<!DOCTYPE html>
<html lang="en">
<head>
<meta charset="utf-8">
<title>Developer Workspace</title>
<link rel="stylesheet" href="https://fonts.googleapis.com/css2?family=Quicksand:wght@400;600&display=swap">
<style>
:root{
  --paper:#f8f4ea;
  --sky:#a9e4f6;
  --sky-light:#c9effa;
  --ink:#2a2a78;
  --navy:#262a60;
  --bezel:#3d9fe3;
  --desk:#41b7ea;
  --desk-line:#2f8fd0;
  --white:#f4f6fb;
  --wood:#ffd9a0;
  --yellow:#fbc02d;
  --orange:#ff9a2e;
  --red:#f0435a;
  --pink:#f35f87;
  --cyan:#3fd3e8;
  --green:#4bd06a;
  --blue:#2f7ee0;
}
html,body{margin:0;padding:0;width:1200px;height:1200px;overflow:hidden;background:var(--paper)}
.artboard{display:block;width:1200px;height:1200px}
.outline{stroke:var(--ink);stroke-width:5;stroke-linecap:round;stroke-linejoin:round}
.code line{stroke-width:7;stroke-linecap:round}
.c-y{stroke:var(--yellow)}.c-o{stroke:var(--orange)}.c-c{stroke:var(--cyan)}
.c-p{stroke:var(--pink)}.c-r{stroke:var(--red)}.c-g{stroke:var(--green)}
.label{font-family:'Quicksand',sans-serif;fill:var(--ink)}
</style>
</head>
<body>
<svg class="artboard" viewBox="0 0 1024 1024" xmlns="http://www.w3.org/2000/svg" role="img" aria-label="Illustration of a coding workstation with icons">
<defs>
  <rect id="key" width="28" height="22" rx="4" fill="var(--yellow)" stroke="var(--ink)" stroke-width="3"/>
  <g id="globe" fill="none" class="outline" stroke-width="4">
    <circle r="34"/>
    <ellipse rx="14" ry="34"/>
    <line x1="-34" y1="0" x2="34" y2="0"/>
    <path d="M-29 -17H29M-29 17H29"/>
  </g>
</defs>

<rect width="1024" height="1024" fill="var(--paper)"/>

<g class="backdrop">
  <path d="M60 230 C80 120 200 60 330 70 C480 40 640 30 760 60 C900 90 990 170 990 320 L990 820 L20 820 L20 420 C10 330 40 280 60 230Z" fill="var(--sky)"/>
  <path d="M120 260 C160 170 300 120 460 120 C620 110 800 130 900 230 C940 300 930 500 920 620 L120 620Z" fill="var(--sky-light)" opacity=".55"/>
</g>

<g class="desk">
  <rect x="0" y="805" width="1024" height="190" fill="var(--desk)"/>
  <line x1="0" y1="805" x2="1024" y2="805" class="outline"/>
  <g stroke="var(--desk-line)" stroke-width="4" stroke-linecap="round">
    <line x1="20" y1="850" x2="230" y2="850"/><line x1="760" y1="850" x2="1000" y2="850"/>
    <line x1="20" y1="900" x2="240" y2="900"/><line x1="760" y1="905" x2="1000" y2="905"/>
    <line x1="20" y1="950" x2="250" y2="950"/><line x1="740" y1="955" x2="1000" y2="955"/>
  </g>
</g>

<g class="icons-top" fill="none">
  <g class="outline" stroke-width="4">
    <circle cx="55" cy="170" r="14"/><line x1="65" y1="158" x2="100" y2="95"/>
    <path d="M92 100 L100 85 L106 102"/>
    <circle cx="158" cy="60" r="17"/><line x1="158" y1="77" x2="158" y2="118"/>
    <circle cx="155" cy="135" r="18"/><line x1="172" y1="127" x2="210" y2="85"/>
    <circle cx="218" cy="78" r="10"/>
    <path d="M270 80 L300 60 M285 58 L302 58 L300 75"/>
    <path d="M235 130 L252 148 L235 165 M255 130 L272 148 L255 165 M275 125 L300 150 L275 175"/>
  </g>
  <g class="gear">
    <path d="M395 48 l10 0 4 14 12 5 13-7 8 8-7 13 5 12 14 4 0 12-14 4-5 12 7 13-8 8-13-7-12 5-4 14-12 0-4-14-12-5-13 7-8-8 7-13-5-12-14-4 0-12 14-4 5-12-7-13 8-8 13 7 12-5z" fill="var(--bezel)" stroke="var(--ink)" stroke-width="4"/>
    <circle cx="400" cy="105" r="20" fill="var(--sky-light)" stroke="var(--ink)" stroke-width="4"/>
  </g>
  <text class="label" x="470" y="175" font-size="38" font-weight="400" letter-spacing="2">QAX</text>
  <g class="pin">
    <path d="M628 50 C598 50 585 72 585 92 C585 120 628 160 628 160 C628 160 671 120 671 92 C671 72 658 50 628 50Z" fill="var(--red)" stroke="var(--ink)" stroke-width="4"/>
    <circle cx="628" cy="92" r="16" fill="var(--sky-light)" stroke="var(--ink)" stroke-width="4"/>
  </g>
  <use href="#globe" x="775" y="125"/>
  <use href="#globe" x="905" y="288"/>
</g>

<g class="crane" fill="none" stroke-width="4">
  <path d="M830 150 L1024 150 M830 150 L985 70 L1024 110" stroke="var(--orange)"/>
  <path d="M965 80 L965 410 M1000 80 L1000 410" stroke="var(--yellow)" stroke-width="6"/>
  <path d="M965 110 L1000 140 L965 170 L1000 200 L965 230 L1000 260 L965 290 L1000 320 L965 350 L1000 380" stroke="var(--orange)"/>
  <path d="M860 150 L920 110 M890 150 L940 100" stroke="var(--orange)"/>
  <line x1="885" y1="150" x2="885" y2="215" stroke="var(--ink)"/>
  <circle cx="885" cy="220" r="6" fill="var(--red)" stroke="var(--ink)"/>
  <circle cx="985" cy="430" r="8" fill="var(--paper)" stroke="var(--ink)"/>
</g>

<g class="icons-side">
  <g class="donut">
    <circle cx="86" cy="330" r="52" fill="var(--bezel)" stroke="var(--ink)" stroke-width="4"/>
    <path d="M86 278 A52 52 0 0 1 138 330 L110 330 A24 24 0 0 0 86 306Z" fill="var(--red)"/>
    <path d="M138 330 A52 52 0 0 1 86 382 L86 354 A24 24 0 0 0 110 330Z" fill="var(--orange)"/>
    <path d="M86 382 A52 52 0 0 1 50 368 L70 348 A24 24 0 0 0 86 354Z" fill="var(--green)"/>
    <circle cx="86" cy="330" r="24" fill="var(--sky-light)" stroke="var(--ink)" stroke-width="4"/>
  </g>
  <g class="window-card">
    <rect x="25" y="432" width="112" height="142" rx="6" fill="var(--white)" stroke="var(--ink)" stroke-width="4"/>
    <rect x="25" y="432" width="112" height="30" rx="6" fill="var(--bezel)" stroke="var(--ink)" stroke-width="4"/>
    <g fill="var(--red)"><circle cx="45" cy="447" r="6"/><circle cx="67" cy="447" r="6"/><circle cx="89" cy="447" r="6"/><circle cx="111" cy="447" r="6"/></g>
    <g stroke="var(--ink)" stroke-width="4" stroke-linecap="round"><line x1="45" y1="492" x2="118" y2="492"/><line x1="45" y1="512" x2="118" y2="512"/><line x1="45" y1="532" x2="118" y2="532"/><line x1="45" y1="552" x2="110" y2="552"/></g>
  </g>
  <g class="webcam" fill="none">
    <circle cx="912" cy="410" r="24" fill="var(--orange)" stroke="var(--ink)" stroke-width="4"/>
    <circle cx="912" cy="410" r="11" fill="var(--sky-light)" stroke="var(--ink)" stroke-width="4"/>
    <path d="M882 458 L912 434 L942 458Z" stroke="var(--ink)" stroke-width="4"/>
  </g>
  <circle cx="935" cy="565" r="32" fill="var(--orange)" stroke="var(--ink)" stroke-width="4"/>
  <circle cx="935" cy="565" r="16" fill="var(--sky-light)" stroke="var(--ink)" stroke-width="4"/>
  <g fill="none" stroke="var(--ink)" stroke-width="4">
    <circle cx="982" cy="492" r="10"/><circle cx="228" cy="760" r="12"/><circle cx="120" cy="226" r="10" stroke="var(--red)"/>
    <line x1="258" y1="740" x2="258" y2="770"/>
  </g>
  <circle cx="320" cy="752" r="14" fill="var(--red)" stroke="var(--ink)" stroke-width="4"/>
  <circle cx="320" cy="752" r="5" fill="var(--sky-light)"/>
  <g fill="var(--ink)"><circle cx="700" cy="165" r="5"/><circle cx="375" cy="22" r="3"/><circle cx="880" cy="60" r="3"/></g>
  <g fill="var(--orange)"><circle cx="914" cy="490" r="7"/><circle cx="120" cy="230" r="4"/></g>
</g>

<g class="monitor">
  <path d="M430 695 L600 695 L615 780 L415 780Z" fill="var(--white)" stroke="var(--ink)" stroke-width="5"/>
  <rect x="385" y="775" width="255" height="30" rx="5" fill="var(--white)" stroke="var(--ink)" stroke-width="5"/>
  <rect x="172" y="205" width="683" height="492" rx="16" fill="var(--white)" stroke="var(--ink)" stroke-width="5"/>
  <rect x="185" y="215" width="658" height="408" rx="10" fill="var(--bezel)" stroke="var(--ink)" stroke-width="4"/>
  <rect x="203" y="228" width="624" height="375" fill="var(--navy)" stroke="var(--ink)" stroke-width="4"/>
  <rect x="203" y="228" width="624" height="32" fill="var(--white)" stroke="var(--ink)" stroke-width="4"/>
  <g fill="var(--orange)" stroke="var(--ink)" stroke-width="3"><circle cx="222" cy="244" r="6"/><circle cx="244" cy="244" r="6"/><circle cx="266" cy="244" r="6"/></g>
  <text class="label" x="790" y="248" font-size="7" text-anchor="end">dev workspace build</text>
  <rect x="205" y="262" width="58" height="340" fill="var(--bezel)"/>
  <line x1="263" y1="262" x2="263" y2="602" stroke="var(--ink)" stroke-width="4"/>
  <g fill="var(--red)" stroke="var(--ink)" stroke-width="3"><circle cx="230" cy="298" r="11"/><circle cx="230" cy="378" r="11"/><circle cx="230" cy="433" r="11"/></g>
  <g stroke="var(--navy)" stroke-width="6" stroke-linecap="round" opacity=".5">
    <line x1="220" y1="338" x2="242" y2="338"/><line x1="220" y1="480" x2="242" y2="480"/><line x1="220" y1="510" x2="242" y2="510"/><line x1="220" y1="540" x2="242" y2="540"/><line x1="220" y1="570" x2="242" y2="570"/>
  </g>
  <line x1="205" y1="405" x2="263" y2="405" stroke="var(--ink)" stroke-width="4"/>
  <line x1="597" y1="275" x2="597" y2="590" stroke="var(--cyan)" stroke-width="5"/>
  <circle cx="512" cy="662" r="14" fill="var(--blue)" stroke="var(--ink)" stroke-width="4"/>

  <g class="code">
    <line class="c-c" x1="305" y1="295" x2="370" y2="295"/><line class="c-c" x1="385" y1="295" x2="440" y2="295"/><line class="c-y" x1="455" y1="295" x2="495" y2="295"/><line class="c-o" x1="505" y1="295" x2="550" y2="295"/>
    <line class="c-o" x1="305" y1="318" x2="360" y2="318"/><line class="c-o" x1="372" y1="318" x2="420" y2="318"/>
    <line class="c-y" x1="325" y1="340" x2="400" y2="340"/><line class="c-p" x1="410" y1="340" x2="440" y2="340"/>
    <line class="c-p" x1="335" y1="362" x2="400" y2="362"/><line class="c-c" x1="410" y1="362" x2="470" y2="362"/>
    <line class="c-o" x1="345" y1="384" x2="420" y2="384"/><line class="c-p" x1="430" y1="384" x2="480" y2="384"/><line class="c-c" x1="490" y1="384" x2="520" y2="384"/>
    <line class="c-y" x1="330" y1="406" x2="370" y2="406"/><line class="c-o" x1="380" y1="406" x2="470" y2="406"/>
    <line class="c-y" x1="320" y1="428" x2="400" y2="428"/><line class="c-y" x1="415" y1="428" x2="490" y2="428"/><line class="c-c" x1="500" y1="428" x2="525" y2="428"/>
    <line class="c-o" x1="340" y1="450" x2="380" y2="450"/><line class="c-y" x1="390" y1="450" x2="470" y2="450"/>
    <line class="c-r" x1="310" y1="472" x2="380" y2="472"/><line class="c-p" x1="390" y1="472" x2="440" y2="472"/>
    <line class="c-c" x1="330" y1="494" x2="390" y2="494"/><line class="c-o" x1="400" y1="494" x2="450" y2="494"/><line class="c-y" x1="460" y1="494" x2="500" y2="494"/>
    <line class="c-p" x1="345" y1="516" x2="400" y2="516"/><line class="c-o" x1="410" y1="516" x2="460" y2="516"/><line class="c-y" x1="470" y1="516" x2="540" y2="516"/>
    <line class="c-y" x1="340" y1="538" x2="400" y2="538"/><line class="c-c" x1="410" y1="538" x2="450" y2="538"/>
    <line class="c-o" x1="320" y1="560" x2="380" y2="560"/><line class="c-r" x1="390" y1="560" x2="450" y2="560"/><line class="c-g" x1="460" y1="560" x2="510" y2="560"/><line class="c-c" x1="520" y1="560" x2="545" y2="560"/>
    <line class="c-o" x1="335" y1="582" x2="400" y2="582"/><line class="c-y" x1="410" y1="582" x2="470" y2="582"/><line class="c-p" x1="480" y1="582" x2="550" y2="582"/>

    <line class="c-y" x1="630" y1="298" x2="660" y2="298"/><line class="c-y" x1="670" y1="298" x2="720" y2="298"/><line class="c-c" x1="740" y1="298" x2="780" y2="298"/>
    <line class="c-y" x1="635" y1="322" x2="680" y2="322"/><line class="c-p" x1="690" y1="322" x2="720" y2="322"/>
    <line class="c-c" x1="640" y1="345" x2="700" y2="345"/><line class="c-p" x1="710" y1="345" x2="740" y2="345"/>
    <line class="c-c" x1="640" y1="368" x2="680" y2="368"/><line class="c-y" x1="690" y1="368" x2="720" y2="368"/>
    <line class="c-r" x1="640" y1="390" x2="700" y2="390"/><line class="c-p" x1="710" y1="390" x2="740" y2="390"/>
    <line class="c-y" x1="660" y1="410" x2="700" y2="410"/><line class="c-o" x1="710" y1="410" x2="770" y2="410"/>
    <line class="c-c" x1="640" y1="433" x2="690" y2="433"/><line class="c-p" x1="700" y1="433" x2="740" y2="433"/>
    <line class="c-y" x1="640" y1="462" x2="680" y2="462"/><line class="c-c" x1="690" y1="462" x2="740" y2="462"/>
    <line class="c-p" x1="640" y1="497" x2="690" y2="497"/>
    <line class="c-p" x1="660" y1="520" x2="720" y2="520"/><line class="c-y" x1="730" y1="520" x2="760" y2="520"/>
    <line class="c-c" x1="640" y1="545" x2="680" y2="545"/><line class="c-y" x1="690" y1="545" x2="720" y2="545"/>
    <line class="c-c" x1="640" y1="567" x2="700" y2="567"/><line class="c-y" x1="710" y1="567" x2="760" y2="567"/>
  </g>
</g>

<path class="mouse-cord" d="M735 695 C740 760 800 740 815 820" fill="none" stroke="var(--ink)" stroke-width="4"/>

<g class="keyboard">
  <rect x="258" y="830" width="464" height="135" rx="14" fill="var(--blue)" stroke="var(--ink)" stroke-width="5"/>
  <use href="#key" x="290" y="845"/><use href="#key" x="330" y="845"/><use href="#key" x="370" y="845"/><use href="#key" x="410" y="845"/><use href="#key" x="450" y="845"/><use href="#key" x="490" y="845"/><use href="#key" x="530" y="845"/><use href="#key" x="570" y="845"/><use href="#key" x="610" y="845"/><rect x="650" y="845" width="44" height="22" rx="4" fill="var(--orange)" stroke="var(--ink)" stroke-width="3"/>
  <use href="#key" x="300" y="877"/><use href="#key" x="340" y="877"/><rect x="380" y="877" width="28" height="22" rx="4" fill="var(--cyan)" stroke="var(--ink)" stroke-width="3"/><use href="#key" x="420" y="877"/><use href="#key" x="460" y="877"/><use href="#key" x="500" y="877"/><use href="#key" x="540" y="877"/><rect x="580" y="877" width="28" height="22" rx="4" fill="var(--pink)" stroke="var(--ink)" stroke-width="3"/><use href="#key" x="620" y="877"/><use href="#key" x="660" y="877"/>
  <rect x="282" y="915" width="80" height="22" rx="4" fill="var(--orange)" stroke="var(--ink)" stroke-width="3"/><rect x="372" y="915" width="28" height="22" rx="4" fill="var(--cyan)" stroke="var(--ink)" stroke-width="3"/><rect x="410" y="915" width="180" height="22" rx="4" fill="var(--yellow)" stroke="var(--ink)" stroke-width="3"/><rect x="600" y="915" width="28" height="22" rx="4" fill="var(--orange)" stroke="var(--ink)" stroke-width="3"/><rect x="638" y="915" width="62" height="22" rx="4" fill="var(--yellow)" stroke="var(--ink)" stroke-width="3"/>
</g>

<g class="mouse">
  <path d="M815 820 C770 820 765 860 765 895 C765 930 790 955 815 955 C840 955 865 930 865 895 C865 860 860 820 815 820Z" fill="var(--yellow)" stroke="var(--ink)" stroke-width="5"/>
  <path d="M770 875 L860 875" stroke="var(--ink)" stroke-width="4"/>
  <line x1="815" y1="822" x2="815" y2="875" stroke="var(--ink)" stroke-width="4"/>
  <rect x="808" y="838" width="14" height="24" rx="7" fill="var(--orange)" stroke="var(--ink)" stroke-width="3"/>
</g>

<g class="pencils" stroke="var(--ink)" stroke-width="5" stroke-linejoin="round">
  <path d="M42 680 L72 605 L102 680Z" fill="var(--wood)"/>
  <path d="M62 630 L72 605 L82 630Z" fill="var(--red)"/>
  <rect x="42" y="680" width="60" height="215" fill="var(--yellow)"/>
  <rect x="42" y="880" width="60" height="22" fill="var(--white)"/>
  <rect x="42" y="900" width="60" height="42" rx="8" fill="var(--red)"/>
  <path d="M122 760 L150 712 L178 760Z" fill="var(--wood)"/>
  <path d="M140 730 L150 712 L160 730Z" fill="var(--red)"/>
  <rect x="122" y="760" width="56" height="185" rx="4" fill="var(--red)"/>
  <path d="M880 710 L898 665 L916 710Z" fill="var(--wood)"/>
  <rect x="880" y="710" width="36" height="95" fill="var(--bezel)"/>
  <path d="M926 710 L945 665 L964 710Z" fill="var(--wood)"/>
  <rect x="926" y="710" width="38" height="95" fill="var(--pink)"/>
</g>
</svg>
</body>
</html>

Work task => Beginning at the first line of the data above, retype each line until you reach the line containing "--sky:#a9e4f6;", and include that one too. Add nothing else.

The completed task =>
<!DOCTYPE html>
<html lang="en">
<head>
<meta charset="utf-8">
<title>Developer Workspace</title>
<link rel="stylesheet" href="https://fonts.googleapis.com/css2?family=Quicksand:wght@400;600&display=swap">
<style>
:root{
  --paper:#f8f4ea;
  --sky:#a9e4f6;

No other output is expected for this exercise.